If the owner of the font, such as the Fell fonts allows alteration of the font with a font program such as 'fontforge' or 'FontCreator', then one can fairly easily change the font so that the small caps are located where the lower case letters normally would be. This would work as a normal small caps font, although there might be problems with kerning if one didn't work on it.

(After posting the above material, I downloaded the Fell fonts and studied them with FontCreator. The Fell fonts may look ok on the web, and probably are usable for epubs but they are pretty crude when shown in FontCreator. I remembered then that I had done the same thing some time ago and decided they were not sufficiently well-formed for my use - perhaps this conclusion was a bit harsh, and perhaps I might try them if the small caps were accessible with the computer keyboard. I'll try emailing the author and see if he's willing for them to be altered or if he has a small cap font already done.)

ldolse
06-04-2011, 11:49 PM
(The Fell fonts may look ok on the web, and probably are usable for epubs but they are pretty crude when shown in FontCreator. I remembered then that I had done the same thing some time ago and decided they were not sufficiently well-formed for my use - perhaps this conclusion was a bit harsh, and perhaps I might try them if the small caps were accessible with the computer keyboard. I'll try emailing the author and see if he's willing for them to be altered or if he has a small cap font already done.)

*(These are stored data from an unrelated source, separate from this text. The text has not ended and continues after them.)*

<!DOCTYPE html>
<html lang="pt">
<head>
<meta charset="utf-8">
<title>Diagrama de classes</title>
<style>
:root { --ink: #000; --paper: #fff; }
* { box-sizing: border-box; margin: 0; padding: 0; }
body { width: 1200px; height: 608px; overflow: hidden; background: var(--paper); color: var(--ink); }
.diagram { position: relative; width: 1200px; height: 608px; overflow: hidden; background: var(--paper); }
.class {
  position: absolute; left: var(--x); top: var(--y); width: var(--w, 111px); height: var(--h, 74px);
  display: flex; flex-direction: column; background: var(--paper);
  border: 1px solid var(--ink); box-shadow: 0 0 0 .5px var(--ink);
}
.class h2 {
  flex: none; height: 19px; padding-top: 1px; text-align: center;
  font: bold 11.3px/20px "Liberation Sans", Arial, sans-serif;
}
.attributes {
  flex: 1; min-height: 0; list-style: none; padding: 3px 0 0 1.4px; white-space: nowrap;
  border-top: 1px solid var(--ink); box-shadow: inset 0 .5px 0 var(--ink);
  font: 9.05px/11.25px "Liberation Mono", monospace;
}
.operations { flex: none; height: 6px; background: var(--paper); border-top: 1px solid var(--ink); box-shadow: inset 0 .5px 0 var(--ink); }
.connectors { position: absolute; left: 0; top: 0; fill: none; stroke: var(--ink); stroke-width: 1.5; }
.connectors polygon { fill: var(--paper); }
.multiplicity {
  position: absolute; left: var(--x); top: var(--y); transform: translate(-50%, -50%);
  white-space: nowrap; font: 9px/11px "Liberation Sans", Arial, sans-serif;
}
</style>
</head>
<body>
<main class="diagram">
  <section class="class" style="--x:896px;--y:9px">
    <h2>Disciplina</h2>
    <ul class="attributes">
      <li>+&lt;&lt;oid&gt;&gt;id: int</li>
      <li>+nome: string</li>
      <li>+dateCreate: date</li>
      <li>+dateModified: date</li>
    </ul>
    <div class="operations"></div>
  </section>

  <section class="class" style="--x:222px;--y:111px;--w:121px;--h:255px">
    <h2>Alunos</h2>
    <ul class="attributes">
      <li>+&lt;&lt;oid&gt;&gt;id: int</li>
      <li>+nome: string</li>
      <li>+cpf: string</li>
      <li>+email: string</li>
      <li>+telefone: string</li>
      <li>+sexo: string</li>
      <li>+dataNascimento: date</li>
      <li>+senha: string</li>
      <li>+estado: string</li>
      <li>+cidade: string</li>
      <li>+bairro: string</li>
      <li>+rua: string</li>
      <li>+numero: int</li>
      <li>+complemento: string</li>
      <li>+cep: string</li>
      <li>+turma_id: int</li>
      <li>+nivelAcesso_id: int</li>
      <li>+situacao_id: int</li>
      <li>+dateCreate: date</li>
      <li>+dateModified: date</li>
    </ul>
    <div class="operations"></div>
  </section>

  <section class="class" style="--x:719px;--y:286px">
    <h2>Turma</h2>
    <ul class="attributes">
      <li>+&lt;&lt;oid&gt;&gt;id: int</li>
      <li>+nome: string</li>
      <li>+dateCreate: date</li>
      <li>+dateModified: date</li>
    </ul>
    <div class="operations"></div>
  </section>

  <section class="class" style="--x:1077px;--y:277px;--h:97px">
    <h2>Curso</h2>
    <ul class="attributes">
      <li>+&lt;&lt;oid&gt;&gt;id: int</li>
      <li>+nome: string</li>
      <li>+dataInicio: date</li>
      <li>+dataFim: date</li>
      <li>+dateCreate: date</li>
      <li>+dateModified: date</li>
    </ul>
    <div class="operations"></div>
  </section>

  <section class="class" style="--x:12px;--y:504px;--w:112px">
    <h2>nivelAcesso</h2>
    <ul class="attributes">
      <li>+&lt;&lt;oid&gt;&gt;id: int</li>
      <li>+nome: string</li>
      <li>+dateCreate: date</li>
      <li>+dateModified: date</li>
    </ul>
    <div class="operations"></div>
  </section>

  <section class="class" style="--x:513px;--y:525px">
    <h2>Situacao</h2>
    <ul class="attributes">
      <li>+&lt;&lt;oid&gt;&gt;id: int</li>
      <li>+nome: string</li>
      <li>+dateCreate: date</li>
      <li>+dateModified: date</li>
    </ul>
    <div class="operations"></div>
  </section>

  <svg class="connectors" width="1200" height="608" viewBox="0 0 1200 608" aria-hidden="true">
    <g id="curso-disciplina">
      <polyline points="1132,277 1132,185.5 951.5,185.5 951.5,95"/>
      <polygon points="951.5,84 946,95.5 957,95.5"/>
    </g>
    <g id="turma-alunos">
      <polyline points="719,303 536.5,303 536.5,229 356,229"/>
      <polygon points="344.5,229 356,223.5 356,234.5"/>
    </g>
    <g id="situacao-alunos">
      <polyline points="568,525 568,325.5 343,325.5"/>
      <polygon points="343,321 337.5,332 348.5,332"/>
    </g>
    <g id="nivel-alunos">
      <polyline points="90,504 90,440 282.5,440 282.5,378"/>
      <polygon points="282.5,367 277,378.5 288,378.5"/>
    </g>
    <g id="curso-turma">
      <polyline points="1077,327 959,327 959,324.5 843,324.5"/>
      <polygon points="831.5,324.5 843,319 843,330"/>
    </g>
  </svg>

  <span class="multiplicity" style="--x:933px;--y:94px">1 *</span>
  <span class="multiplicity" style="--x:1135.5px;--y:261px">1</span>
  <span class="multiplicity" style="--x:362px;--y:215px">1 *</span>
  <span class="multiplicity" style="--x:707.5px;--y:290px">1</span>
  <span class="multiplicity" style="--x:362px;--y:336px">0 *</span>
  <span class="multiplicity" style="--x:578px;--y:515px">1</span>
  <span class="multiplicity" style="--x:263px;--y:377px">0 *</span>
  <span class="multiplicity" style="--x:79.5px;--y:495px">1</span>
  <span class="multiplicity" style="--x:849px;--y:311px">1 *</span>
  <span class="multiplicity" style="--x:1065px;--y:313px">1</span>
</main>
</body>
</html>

Not sure if you mean the way the fonts are built or the appearance - I suspect you're referring to how they're built, but I think the appearance is a bit crude on purpose. For period books I don't have a problem with the appearance.

The ttf download did have dedicated smallcaps options accessible from a keyboard, so I suppose it would be straightforward to convert those to otf if that was preferred.

bobcdy
06-05-2011, 01:04 AM
You're correct - the true type files have 'sc' fonts that look pretty good unless greatly magnified. With FontCreator, with glyphs-magnify options, the individual glyphs are very crude compared to commercial (or even the better class of non-commercial ones), but they should be adequate for epubs. And perhaps the font author intentionally incorporated the crudeness to emulate the old type.

I didn't realize that the otf and the ttf fonts differed - previously, and this time before you pointed out the difference, I had downloaded the otf fonts and found they did not have keyboard useable sc fonts. The true type sc fonts have the proper sizes of 'capitals' and 'lower case' and I think they should look much better than my usual small cap fonts or the Sil tuned small cap fonts.

Thanks for pointing out my incorrect assumption about ttf and otf!